When, on the contrary, all the citizens are independent of one another, and each of them is individually weak, no one is seen to exert a great, or still less a lasting power, over the community. At first sight, individuals appear to be absolutely devoid of any influence over it; and society would seem to advance alone by the free and voluntary concurrence of all the men who compose it. This naturally prompts the mind to search for that general reason which operates upon so many men’s faculties at the same time, and turns them simultaneously in the same direction.
–Alexis de Tocqueville, Democracy in America, Part 2, Book 1, Chapter 25, pages 213–214
With all the recent controversy in Washington, D.C., as the political parties hew to their particular groupthink, it is perhaps time to discuss this aspect of human nature.
How strong is groupthink in bending people to the group norm? Like the gravitational well of a black hole, once too close, very few if any pull away.
When I was in college, I was approached on a campus sidewalk by a pair of women who handed me a slip of paper with an address and time (7:45 p.m.). They asked if I was free to come over to their apartment for a soft drinks and pizza party, and to show up exactly at the time on the slip. Not a minute before. Not a minute after. I agreed instantly. Pizza and good company; what is not to like?
At 7:44 I was outside their door, along with three other students who all arrived looking at their watches. After a brief discussion that indicated we were all equally baffled, we knocked on the door and were instantly let in.
There were about a dozen college-age kids evenly divided by gender in the apartment, with the promised soft drinks and pizza. After ten minutes of quietly stuffing my mouth with pizza, I was still puzzling over this odd situation when one of the women who invited me suddenly shouted out, “Listen, everybody, I heard this great joke.” The room grew still as we politely waited for our host to continue. “Two clowns were washing off their makeup in the dressing room, and one said to the other one ‘Hey, is that soap?’ and the other clown said, ‘No soap, radio!’”
At that point the room dissolved into laughter, with several doubling up in the hilarity, except of course the hapless me, who just stood there frozen, with a slice of pizza in one hand, and no response on my face. Stonefaced. I just didn’t see the humor.
At this point one of the hosts turned to me, angry and perplexed. “Hey, don’t you get it? No soap; radio!” Several others in the crowd now turned to me, looking angry and repeating the phrase.
I just shrugged my shoulders and quietly replied I didn’t see the humor in the joke.
If eyes could throw knives, I would have been carried out of there in small pieces inside a basket. With angry tosses of well-groomed, conditioned, and blown-dry hair, the hosts turned their backs on me and continued their conversations. As Ralph Waldo Emerson noted: For nonconformity the world whips you with its displeasure.

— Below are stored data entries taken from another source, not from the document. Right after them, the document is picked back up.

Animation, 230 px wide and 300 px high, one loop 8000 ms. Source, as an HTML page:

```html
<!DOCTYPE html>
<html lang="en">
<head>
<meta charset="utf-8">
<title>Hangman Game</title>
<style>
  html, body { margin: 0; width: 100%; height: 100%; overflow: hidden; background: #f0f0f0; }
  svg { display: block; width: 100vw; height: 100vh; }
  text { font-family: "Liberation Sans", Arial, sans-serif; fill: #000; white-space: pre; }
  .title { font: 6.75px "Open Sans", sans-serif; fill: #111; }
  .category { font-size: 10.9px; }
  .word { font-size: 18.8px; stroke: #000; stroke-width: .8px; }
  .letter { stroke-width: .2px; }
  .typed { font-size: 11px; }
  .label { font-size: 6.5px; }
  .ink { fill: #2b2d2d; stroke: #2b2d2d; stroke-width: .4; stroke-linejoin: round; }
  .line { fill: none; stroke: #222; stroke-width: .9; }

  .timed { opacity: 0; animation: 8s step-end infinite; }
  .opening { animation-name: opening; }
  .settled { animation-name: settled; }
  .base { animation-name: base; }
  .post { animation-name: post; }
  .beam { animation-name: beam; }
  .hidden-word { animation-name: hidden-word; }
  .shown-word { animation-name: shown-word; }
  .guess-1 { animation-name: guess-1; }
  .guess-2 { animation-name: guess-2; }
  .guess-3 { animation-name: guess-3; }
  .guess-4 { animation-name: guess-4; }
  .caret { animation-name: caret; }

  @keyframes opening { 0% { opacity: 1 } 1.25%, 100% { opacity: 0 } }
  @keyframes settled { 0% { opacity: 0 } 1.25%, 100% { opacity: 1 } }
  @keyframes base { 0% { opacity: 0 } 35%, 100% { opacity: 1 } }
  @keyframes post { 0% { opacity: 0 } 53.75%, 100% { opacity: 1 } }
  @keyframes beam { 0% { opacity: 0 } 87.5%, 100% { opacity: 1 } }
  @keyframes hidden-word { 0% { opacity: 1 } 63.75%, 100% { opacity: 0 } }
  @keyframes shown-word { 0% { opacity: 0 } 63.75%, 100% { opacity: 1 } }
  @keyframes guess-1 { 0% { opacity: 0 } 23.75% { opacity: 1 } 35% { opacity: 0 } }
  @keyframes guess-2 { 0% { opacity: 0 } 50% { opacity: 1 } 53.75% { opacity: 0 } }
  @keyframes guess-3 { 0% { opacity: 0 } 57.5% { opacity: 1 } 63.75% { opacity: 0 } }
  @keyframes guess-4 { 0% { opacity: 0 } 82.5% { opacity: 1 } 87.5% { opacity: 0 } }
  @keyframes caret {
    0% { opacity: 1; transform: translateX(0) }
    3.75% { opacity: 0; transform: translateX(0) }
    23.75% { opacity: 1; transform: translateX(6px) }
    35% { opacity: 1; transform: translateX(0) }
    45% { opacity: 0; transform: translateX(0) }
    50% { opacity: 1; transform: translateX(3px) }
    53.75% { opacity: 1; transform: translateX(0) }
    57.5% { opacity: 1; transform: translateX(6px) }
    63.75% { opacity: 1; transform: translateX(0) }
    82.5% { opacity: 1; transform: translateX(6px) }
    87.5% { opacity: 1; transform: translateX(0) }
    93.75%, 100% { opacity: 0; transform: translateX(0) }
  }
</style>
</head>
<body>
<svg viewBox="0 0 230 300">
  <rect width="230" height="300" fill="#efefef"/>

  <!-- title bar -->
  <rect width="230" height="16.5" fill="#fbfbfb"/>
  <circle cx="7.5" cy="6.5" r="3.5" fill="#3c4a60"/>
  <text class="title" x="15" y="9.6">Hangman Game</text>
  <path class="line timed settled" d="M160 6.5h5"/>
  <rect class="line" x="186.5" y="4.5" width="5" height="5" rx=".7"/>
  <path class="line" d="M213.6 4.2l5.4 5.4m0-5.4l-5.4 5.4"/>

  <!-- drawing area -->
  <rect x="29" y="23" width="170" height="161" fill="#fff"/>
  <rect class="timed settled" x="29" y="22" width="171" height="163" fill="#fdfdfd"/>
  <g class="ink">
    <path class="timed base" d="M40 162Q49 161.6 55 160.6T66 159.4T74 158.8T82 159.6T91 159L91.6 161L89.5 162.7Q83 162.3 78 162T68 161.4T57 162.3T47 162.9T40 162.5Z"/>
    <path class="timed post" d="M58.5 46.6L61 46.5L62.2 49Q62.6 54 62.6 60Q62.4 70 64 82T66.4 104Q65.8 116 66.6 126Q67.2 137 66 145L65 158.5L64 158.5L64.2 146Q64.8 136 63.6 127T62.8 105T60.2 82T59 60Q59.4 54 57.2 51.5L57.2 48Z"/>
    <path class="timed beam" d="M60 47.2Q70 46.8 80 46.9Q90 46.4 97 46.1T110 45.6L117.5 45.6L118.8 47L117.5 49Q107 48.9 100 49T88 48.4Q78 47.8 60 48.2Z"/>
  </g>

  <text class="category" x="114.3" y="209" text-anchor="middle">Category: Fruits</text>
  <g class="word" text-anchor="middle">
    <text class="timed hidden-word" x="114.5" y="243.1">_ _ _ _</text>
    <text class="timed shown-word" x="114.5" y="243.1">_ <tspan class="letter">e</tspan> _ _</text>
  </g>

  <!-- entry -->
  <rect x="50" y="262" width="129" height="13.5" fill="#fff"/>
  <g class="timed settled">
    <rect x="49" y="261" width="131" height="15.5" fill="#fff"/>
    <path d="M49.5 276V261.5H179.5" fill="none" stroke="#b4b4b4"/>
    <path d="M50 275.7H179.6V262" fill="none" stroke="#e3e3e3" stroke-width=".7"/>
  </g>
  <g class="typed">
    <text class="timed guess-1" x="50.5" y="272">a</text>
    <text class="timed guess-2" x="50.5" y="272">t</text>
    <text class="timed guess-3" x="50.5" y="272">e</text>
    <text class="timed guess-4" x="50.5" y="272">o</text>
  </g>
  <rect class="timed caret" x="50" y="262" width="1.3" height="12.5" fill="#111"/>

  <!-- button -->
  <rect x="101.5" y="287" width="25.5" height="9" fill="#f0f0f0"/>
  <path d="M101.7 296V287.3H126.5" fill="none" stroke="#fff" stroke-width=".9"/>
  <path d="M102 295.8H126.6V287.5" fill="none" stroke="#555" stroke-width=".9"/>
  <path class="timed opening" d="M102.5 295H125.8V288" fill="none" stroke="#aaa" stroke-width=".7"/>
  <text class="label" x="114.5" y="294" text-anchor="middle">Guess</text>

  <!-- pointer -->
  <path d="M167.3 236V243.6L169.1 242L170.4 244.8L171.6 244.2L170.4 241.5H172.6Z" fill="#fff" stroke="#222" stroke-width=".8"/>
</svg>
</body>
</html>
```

Five minutes later there was a knock on the door, and it opened to let in another group of four college students who lunged toward the free pizza.
Five minutes after the fresh meat arrived, the previous scenario played out again with the clown joke, and the whole room, including the newcomers but excepting me, dissolved into laughter. I noticed for the first time a fellow over near the corner furiously writing on a clipboard. He seemed slightly older. When I approached him, he confessed that he was a graduate assistant and this was a psychology class experiment. Upon further questioning, he revealed that I was so far the only person in any test session who had not bowed to group pressure to laugh. I thought this whole episode slightly tawdry and mean-spirited, and I left, but only after stuffing my mouth with all the pizza it could carry out of the apartment.
It was the living embodiment of what Friedrich Nietzsche noted: The surest way to corrupt a youth is to instruct him to hold in higher esteem those who think alike than those who think differently. This is why the elders of Athens killed Socrates: for teaching the youth to question the groupthink.
What this vignette illustrates is that most people bow to the predominate ethos of the community, whether it is a well-to-do suburb, farming community, urban slum, college apartment, or caucus in Congress. People who move into that community adopt their social norms pretty quickly, even if it means laughing at a joke with no humor.
Your strengths are often your weaknesses, and my ability to slightly distance myself from the groupthink of the moment has, I believe, been a limiting factor in my political advancement. However, it has led me to have a few insights of clarity inscribed in the book Bridges Across Every Divide. Please consider reading it to see how groupthink influences you, if at all. And avoid unfunny jokes.
Eugene K. “Gene” Krebs spent eight years in the Ohio House of Representatives, three years on a local school board, and four years as a county commissioner. With Phil DeVol he is coauthor of Bridges Across Every Divide.
This post was written by Gene Krebs